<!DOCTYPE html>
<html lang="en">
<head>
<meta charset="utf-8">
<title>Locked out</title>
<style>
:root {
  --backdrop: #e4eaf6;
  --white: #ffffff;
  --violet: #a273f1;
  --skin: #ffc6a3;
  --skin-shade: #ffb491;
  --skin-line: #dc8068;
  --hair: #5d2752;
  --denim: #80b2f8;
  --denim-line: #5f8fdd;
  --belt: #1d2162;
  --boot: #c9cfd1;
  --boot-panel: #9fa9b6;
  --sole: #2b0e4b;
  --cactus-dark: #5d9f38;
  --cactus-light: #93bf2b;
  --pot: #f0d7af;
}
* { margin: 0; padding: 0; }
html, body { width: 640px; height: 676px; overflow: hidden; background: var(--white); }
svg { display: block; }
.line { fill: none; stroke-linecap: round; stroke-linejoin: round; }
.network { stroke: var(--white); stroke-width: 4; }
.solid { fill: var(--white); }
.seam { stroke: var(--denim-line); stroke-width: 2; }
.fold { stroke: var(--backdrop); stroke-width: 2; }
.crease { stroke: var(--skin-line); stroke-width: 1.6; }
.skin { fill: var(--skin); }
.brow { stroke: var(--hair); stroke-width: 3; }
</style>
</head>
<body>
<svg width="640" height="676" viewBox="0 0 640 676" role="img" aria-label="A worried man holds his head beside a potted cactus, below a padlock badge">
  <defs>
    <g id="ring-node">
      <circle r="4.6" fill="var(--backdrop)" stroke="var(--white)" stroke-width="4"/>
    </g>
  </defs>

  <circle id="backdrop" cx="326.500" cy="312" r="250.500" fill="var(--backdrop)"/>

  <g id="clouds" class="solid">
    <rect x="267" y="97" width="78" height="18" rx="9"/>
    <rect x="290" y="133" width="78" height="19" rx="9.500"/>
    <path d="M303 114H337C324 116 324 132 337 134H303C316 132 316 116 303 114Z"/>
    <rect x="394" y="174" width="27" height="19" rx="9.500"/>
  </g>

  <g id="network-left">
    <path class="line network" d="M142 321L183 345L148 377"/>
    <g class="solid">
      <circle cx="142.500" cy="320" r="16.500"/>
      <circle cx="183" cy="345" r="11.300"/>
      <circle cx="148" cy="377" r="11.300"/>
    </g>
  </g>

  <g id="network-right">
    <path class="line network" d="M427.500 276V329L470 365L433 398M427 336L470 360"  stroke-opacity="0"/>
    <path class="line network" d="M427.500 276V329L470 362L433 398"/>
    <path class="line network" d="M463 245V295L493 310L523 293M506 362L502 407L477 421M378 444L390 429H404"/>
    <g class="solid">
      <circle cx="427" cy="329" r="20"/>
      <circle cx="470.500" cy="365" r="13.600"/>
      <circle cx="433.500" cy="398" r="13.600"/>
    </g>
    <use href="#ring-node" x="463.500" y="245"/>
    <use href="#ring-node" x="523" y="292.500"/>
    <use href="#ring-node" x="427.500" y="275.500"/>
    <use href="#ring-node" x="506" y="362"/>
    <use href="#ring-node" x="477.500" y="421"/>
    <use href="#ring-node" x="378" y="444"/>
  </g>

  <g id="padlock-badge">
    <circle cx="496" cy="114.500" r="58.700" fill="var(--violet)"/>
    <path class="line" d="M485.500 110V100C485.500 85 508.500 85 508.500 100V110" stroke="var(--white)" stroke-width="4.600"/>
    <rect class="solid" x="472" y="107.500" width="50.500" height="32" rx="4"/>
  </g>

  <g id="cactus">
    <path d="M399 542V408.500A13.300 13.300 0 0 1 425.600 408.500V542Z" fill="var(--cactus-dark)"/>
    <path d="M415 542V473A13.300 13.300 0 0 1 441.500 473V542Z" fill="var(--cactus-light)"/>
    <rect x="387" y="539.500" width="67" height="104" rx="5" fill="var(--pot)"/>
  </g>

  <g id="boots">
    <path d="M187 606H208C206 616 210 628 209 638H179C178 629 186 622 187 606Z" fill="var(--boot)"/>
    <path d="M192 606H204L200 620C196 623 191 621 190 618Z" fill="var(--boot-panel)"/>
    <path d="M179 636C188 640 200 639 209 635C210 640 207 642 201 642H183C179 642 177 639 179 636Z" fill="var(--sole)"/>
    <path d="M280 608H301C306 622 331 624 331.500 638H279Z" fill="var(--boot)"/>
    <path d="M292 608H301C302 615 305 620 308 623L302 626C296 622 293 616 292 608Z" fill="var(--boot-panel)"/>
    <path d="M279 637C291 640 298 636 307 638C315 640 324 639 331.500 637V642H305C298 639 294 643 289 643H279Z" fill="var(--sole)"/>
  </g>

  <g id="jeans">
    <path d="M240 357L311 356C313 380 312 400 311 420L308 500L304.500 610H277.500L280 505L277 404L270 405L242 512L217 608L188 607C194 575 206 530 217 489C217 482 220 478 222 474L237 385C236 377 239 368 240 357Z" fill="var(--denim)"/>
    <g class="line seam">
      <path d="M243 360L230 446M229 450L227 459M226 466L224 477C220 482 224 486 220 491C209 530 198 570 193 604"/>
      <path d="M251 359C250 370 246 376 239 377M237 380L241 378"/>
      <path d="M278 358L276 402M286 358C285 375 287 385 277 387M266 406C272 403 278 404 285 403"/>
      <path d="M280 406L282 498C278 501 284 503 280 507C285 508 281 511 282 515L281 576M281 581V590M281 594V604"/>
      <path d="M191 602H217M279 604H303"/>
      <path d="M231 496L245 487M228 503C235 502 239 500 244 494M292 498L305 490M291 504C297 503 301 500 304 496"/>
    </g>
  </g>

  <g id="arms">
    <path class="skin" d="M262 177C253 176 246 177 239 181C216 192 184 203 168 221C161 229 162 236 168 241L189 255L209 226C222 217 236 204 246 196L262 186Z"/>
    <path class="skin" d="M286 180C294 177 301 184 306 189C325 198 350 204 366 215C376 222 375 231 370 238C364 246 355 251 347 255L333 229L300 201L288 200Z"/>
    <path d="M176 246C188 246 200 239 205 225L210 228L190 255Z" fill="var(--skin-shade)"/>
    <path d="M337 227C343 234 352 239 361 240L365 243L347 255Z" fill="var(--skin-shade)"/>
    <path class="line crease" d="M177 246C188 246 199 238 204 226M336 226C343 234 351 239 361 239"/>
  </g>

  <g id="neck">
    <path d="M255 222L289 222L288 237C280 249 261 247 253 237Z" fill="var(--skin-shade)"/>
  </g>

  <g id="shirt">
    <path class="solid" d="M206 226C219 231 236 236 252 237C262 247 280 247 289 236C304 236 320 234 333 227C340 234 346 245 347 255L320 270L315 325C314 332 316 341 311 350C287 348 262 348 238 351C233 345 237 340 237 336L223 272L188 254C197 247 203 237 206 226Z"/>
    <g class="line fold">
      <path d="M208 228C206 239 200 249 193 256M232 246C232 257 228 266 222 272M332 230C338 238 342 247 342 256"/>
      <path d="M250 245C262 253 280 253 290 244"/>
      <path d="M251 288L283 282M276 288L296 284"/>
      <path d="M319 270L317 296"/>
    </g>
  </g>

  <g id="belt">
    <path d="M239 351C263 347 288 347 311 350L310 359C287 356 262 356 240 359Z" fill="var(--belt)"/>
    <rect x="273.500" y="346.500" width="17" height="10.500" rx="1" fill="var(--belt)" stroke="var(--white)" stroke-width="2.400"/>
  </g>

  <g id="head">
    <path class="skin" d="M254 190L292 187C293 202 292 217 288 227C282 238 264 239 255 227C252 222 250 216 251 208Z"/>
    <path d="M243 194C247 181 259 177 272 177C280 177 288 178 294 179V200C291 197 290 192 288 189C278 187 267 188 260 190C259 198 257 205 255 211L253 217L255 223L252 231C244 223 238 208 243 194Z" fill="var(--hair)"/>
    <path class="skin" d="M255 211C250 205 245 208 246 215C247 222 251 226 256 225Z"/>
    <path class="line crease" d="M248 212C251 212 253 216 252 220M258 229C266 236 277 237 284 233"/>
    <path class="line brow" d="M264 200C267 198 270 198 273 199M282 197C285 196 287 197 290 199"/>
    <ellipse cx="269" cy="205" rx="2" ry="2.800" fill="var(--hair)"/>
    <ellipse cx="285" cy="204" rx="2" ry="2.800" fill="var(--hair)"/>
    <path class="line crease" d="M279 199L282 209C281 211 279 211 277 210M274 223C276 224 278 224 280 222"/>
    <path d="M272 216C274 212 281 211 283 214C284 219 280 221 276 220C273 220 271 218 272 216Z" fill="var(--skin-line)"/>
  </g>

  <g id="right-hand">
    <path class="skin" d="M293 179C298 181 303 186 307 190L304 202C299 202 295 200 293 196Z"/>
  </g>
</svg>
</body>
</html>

EXERCISE PROMPT: How many lines of the material contain the string "href"? Answer with the number and nothing else.

SOLUTION: 6